On Saturday, as the nation prepared to commemorate its 75th Independence Day, a nine-year-old Dalit child from Rajasthan’s Jalore district succumbed to his injuries, allegedly inflicted by a person who should have given wings to his dreams — his teacher. The FIR in the case should be read as a sobering reality check on the terrible inequalities that continue to afflict and debilitate the nation as it aims to become the “destination,” where as Prime Minister Narendra Modi said from the ramparts of Red Fort, “aspirations are met”. “Indra was a child. He didn’t know that the matki (earthen pot) that he drank from had been kept separately for the savarna jati (upper caste) teacher”… “the teacher abused him with casteist slurs and beat him up, resulting in internal injuries”, the FIR says. These words should prick the nation’s conscience, and remind policymakers of unmet promises and unfinished tasks, as India begins the “Amrit Kaal” to the centenary of its Independence. The Ashok Gehlot government must ensure that due processes are rolled out swiftly and surely to provide justice in this case.
That casteist violence is a grim lived reality — at odds with India’s constitutional principles — for a large section of the country’s Scheduled Caste (SC) and Scheduled Tribe (ST) communities is borne out by numerous reports and surveys. National Crime Records Bureau (NCRB) data show that a crime was committed every 10 minutes against a person from an SC community in 2020. Rajasthan along with Bihar, UP and Madhya Pradesh accounts for two-thirds of such crimes though these four states constitute about 40 per cent of the country’s population. Cases registered in Rajasthan under the Scheduled Castes and Scheduled Tribes (Prevention of Atrocities) Act went up from around 6,000 in 2018 to more than 8,500 in 2020. Worryingly, the conviction rate in the state in such cases has gone down in these four years — from 11 per cent in 2016 to less than 8 per cent in 2020.
From the lack of enabling measures that force thousands of SC &ST students to drop out of institutions of learning every year to the persecution that can drive a young scholar like Rohith Vemula to take his own life, the discrimination faced by Dalit youth is endemic and deeply ingrained. Swift action in the case of the atrocity at Jalore will signal the state’s resolve to stamp out the oppression that bedevils the aspirations of its young.

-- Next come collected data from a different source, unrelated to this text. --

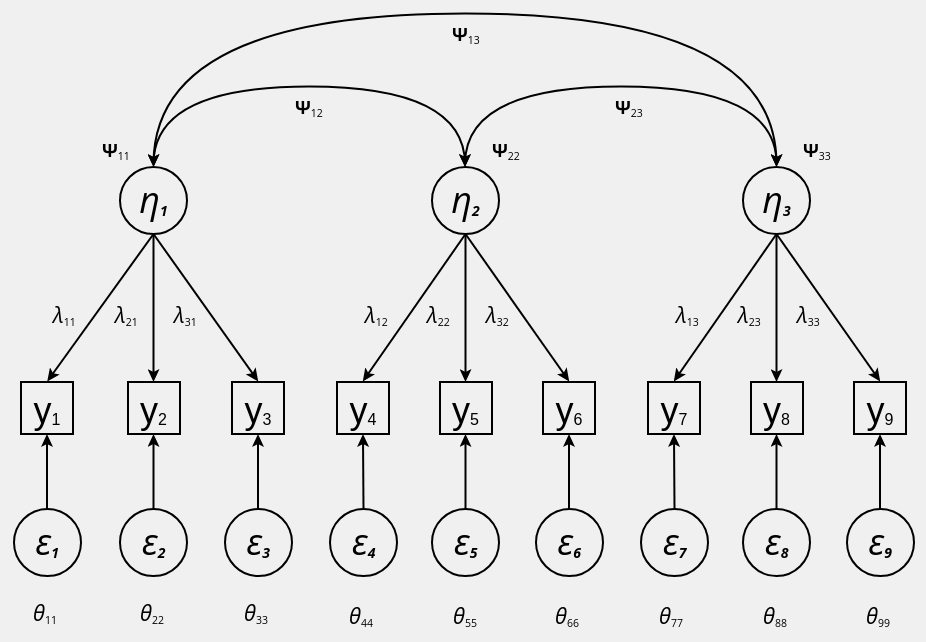
<!DOCTYPE html>
<html lang="en">
<head>
<meta charset="utf-8">
<title>Three-factor confirmatory model</title>
<style>
  :root {
    --paper: #f0f0f0;
    --ink: #000;
    --greek: "Open Sans", "Noto Sans", sans-serif;
    --latin: "Liberation Sans", sans-serif;
  }
  * { box-sizing: border-box; }
  html, body { margin: 0; overflow: hidden; }
  .diagram {
    position: relative;
    width: 926px;
    height: 642px;
    overflow: hidden;
    background: var(--paper);
    color: var(--ink);
    font-family: var(--greek);
  }
  .edges { position: absolute; inset: 0; display: block; }
  .edges .path { fill: none; stroke: var(--ink); stroke-width: 2; marker-end: url(#arrow); }
  .edges .covariance { marker-start: url(#arrow); }
  sub { position: relative; top: 3px; vertical-align: baseline; line-height: 0; }

  /* nodes: --x and --y are the centre */
  .node {
    position: absolute;
    left: calc(var(--x) * 1px - var(--size) / 2);
    top: calc(var(--y) * 1px - var(--size) / 2);
    width: var(--size);
    height: var(--size);
    border: 2px solid var(--ink);
    font-size: 36px;
    text-align: center;
    white-space: nowrap;
  }
  .factor, .error { --size: 69px; border-radius: 50%; line-height: 64px; font-style: italic; }
  .factor { --y: 200.5; }
  .error { --y: 542.5; }
  .factor sub, .error sub { font-size: 14px; font-weight: 700; }
  .indicator { --size: 54px; --y: 407.5; line-height: 55px; font-family: var(--latin); }
  .indicator sub { top: 2px; font-size: 16px; }

  /* parameter labels: --x is the left edge, --y the baseline */
  .label {
    position: absolute;
    left: calc(var(--x) * 1px);
    top: calc(var(--y) * 1px - .888em);
    line-height: 1;
    white-space: nowrap;
  }
  .label sub { font-size: 10.5px; font-style: normal; font-weight: 400; }
  .psi { font-size: 18px; font-weight: 700; }
  .lambda { --y: 323; font-size: 22px; font-style: italic; }
  .theta { --y: 624; font-size: 22px; font-style: italic; }
</style>
</head>
<body>
<main class="diagram">
  <svg class="edges" width="926" height="642" viewBox="0 0 926 642" aria-hidden="true">
    <defs>
      <marker id="arrow" markerUnits="userSpaceOnUse" markerWidth="14" markerHeight="12" refX="10" refY="6" orient="auto-start-reverse">
        <path d="M0 0L13 6L0 12L3 6Z"/>
      </marker>
    </defs>
    <g class="covariances">
      <path class="path covariance" d="M153.5 164Q153.5 13.5 465 13.5T776.5 164"/>
      <path class="path covariance" d="M153.5 164Q153.5 86.5 309 86.5T465 164"/>
      <path class="path covariance" d="M465 164Q465 86.5 621 86.5T776.5 164"/>
    </g>
    <g class="loadings">
      <path class="path" d="M153.5 234L49 379"/>
      <path class="path" d="M153.5 234V379"/>
      <path class="path" d="M153.5 234L256.5 379"/>
      <path class="path" d="M465.5 234L364.5 379"/>
      <path class="path" d="M465.5 234V379"/>
      <path class="path" d="M465.5 234L567.5 379"/>
      <path class="path" d="M776.5 234L675.5 379"/>
      <path class="path" d="M776.5 234V379"/>
      <path class="path" d="M776.5 234L878.5 379"/>
    </g>
    <g class="residuals">
      <path class="path" d="M47 509V437"/>
      <path class="path" d="M153.5 509V437"/>
      <path class="path" d="M258 509V437"/>
      <path class="path" d="M363.5 509L363 437"/>
      <path class="path" d="M465.5 509V437"/>
      <path class="path" d="M569 509V437"/>
      <path class="path" d="M674.5 509L674 437"/>
      <path class="path" d="M776.5 509V437"/>
      <path class="path" d="M880 509V437"/>
    </g>
  </svg>

  <section aria-label="Factor covariances">
    <span class="label psi" style="--x:452;--y:41">Ψ<sub>13</sub></span>
    <span class="label psi" style="--x:295;--y:114">Ψ<sub>12</sub></span>
    <span class="label psi" style="--x:615;--y:114">Ψ<sub>23</sub></span>
    <span class="label psi" style="--x:102;--y:157">Ψ<sub>11</sub></span>
    <span class="label psi" style="--x:492;--y:157">Ψ<sub>22</sub></span>
    <span class="label psi" style="--x:803;--y:157">Ψ<sub>33</sub></span>
  </section>

  <section aria-label="Factors">
    <div class="node factor" style="--x:153.5">η<sub>1</sub></div>
    <div class="node factor" style="--x:465.5">η<sub>2</sub></div>
    <div class="node factor" style="--x:776.5">η<sub>3</sub></div>
  </section>

  <section aria-label="Loadings">
    <span class="label lambda" style="--x:53">λ<sub>11</sub></span>
    <span class="label lambda" style="--x:115">λ<sub>21</sub></span>
    <span class="label lambda" style="--x:174">λ<sub>31</sub></span>
    <span class="label lambda" style="--x:365">λ<sub>12</sub></span>
    <span class="label lambda" style="--x:427">λ<sub>22</sub></span>
    <span class="label lambda" style="--x:486">λ<sub>32</sub></span>
    <span class="label lambda" style="--x:676">λ<sub>13</sub></span>
    <span class="label lambda" style="--x:738">λ<sub>23</sub></span>
    <span class="label lambda" style="--x:797">λ<sub>33</sub></span>
  </section>

  <section aria-label="Indicators">
    <div class="node indicator" style="--x:47">y<sub>1</sub></div>
    <div class="node indicator" style="--x:153.5">y<sub>2</sub></div>
    <div class="node indicator" style="--x:258">y<sub>3</sub></div>
    <div class="node indicator" style="--x:363">y<sub>4</sub></div>
    <div class="node indicator" style="--x:465.5">y<sub>5</sub></div>
    <div class="node indicator" style="--x:569">y<sub>6</sub></div>
    <div class="node indicator" style="--x:674">y<sub>7</sub></div>
    <div class="node indicator" style="--x:776.5">y<sub>8</sub></div>
    <div class="node indicator" style="--x:880">y<sub>9</sub></div>
  </section>

  <section aria-label="Errors">
    <div class="node error" style="--x:47">ε<sub>1</sub></div>
    <div class="node error" style="--x:153.5">ε<sub>2</sub></div>
    <div class="node error" style="--x:258">ε<sub>3</sub></div>
    <div class="node error" style="--x:363.5">ε<sub>4</sub></div>
    <div class="node error" style="--x:465.5">ε<sub>5</sub></div>
    <div class="node error" style="--x:569">ε<sub>6</sub></div>
    <div class="node error" style="--x:674.5">ε<sub>7</sub></div>
    <div class="node error" style="--x:776.5">ε<sub>8</sub></div>
    <div class="node error" style="--x:880">ε<sub>9</sub></div>
  </section>

  <section aria-label="Error variances">
    <span class="label theta" style="--x:33;--y:621">θ<sub>11</sub></span>
    <span class="label theta" style="--x:140;--y:621">θ<sub>22</sub></span>
    <span class="label theta" style="--x:244;--y:621">θ<sub>33</sub></span>
    <span class="label theta" style="--x:349">θ<sub>44</sub></span>
    <span class="label theta" style="--x:453">θ<sub>55</sub></span>
    <span class="label theta" style="--x:555">θ<sub>66</sub></span>
    <span class="label theta" style="--x:659">θ<sub>77</sub></span>
    <span class="label theta" style="--x:763">θ<sub>88</sub></span>
    <span class="label theta" style="--x:866">θ<sub>99</sub></span>
  </section>
</main>
</body>
</html>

That should also be an urgent imperative for a nation aspiring to be a knowledge hub.
This editorial first appeared in the print edition on August 16, 2022 under the title ‘Death by inequality’.